Adobe Illustrator

The great thing about this tool is that you can create both types of graphics using it – raster and vector. However, in order to use it properly and get to know all its options, you’ll definitely need to put in some time—that’s the only significant disadvantage of Adobe Illustrator. It’s available on Windows and Mac, and it includes a lot of brand new features like smart drawing tools, new distortion effects, etc. So, if you have enough time on your hands, we suggest you go with Adobe.

Corel Draw

An excellent piece of software for vector drawing, Corel Draw has been around for ages and is still one of the most popular tools for logo design. It features a very intuitive interface that’s easy to get used to, fully customizable and gives the user plenty of options to work with. The software is a bit pricey, but you can get a free trial version and be on your way to creating a great logo in no time.


An interesting fact about this software is that it provides helpful tips and tricks during your creative process. Also, Laughingbird’s navigation menu and themes are easy to use and apply. However, if you have minimal knowledge about logo design, you may be overwhelmed by the tremendous number of options. Besides this, Laughingbird will enable you to create a professional logo, thanks to its many smart features.

Register and protect your logo

Although this may seem like a lot of work, it really isn’t—it is simply a legal matter you need to take care of to protect your logo and brand. Primarily, you need to research trademarks and see if there’s someone else who already claimed and registered that logo or one that’s very similar to it. Probably the best way to do this is to go through the US Patent and Trademark Office and see what their records show.

If there are no problems with the particular logo you have decided to go with, you should fill out the required forms and file an application with the trademark office, which can be done online. You can also find a lot of useful information regarding trademarks on their website.

If your application is approved, you’ll have all the legal rights to your logo in every state in the U.S. There’s one more thing you should consider using—something called trademark watch can be very useful, because it will notify when your logo is used, illegally, by a third party.

Register and protect your logo with LegalZoom


This guide covers all the basic points anyone interested in designing a good logo on a small budget needs to know. The information will be quite helpful to anyone who is new to logo design, especially ambitious entrepreneurs opening their first online shop or launching their first startup, as well as bloggers and artists looking to establish a reputable brand.

If you follow this guide, you’ll be able to adopt a healthy, creative thinking process, come up with clear ideas, and design a logo that is memorable, engaging and speaks to your target audience.
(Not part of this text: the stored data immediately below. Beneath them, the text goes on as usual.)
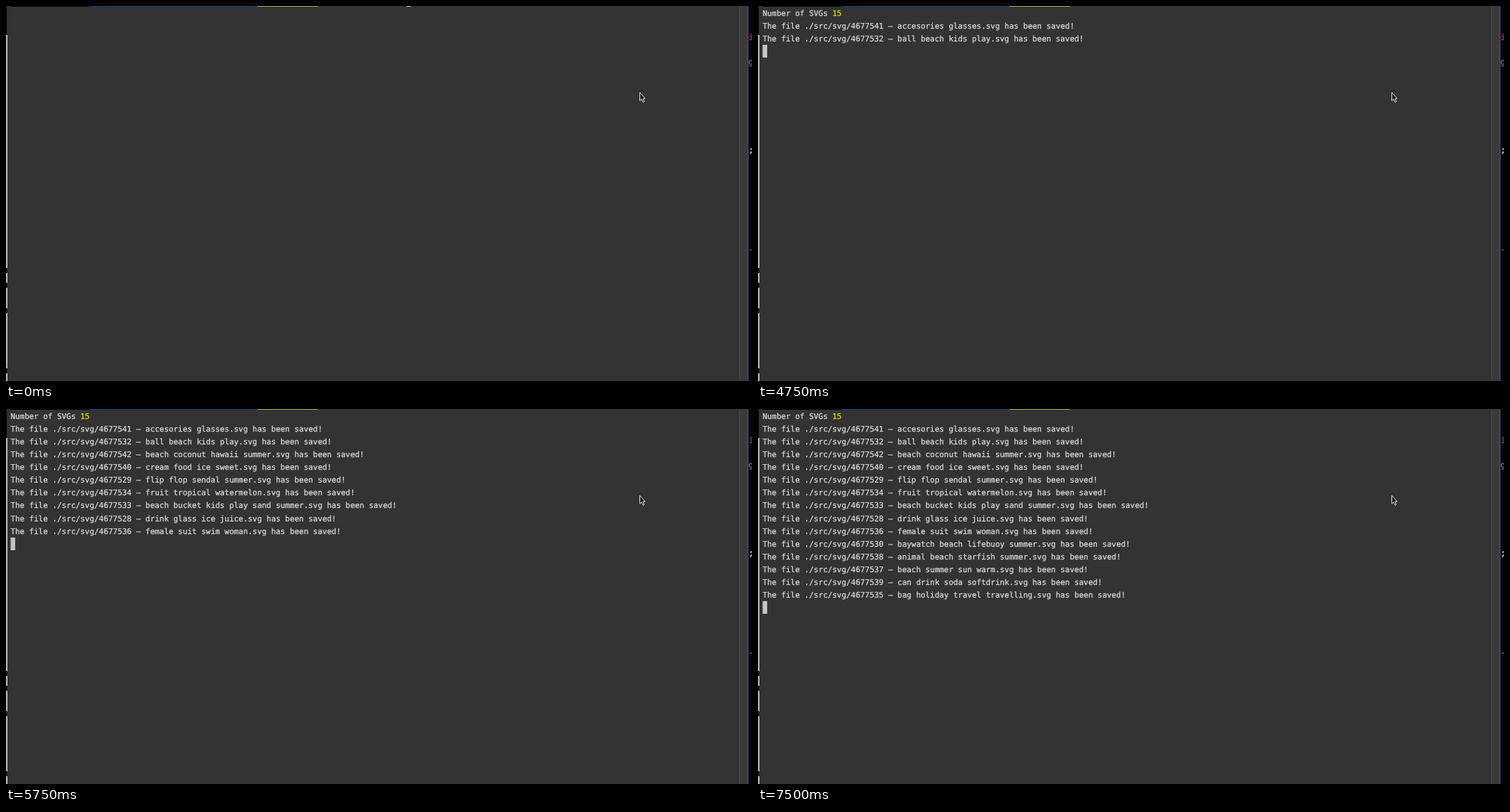
Recreate the animation shown at these times as an HTML page with a canvas. Size 1054 by 531 pixels, loop 8000 ms.

```html
<!DOCTYPE html>
<html lang="en">
<head>
<meta charset="utf-8">
<title>Terminal</title>
<style>
  html, body { margin: 0; height: 100%; overflow: hidden; background: #333; }
  canvas { display: block; }
</style>
</head>
<body>
<canvas id="stage" width="1054" height="531"></canvas>
<script>
const ctx = document.getElementById('stage').getContext('2d');
const W = 1054, H = 531, LOOP = 8000, LEFT = 6.4;
const MONO = '"DejaVu Sans Mono", monospace';
const pointer = new Path2D('M895.5 122.5v11.5l2.5-2.2 2 4.5 1.8-.8-1.9-4.4h3.1z');

// Lines printed at each moment (ms); before the first the prompt is still in view
const log = {
  500: [],
  2250: ['Number of SVGs '],
  4750: ['4677541 – accesories glasses', '4677532 – ball beach kids play'],
  5000: ['4677542 – beach coconut hawaii summer'],
  5250: ['4677540 – cream food ice sweet'],
  5500: ['4677529 – flip flop sendal summer'],
  5750: [
    '4677534 – fruit tropical watermelon',
    '4677533 – beach bucket kids play sand summer',
    '4677528 – drink glass ice juice',
    '4677536 – female suit swim woman'
  ],
  6250: ['4677530 – baywatch beach lifebuoy summer', '4677538 – animal beach starfish summer'],
  7000: ['4677537 – beach summer sun warm'],
  7250: ['4677539 – can drink soda softdrink'],
  7500: ['4677535 – bag holiday travel travelling']
};

const rowTop = row => Math.round(1 + row * 18.07);

function rect(color, x, y, w, h) {
  ctx.fillStyle = color;
  ctx.fillRect(x, y, w, h);
}

function text(str, x, y, color = '#d6d6d6', size = 10.93) {
  ctx.font = `${size}px ${MONO}`;
  ctx.fillStyle = ctx.strokeStyle = color;
  ctx.lineWidth = 0.3;
  ctx.fillText(str, x, y);
  ctx.strokeText(str, x, y);
}

function drawWindow() {
  rect('#333', 0, 0, W, H);
  rect('#000', 6, 0, 112, 1);
  rect('#1437a4', 118, 0, 237, 1);
  rect('#b9b51c', 355, 0, 86, 1);

  // Slivers of the windows behind
  rect('#111', 0, 0, 2, 41);
  rect('#b4b4b4', 0, 41, 2, H);
  for (const y of [371, 392, 428, 513]) rect('#0a0a0a', 0, y, 2, 7);
  rect('#4c4c4c', 2, 0, 1, H);
  rect('#262626', 3, 0, 1, H);

  rect('#4a4a4a', 1036, 0, 1, H);
  rect('#3a3a3a', 1037, 0, 11, H);
  rect('#565656', 1048, 0, 1, H);
  rect('#03031c', 1049, 0, 5, H);
  text('i', 1049, 48, '#a0228c', 12);
  text('g', 1049, 83, '#9a4fc0', 12);
  text(';', 1049, 208, '#d0d0d0', 12);
  rect('#7a48a8', 1050, 345, 4, 1);
}

function drawLine(line, row) {
  const y = rowTop(row) + 13;
  if (row) {
    text(`The file ./src/svg/${line}.svg has been saved!`, LEFT, y);
  } else {
    text(line, LEFT, y);
    text('15', LEFT + ctx.measureText(line).width, y, '#d8d60c');
  }
}

function drawPointer() {
  ctx.fillStyle = '#111';
  ctx.strokeStyle = '#e8e8e8';
  ctx.lineWidth = 1;
  ctx.fill(pointer);
  ctx.stroke(pointer);
}

function draw(t) {
  drawWindow();
  const printed = Object.keys(log).filter(time => t >= time);
  if (printed.length) {
    const lines = printed.flatMap(time => log[time]);
    lines.forEach(drawLine);
    rect('#c4c4c4', 6.5, rowTop(lines.length), 6.5, 18);
  } else {
    rect('#c4c4c4', 566, 0, 6, 1);
  }
  drawPointer();
}

ctx.textRendering = 'geometricPrecision';
const begin = performance.now();
function tick() {
  draw((performance.now() - begin) % LOOP);
  requestAnimationFrame(tick);
}
tick();
</script>
</body>
</html>
```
Using precisely defined steps and doing a fair amount of research up front will provide the foundation you need to create a memorable and versatile representation of your brand.

One comment on “How to Make a Logo”

  1. Sid

    A very nice and educational post for a beginner on logo designing.

Leave a Reply

Your email address will not be published. Required fields are marked *

Send this to friend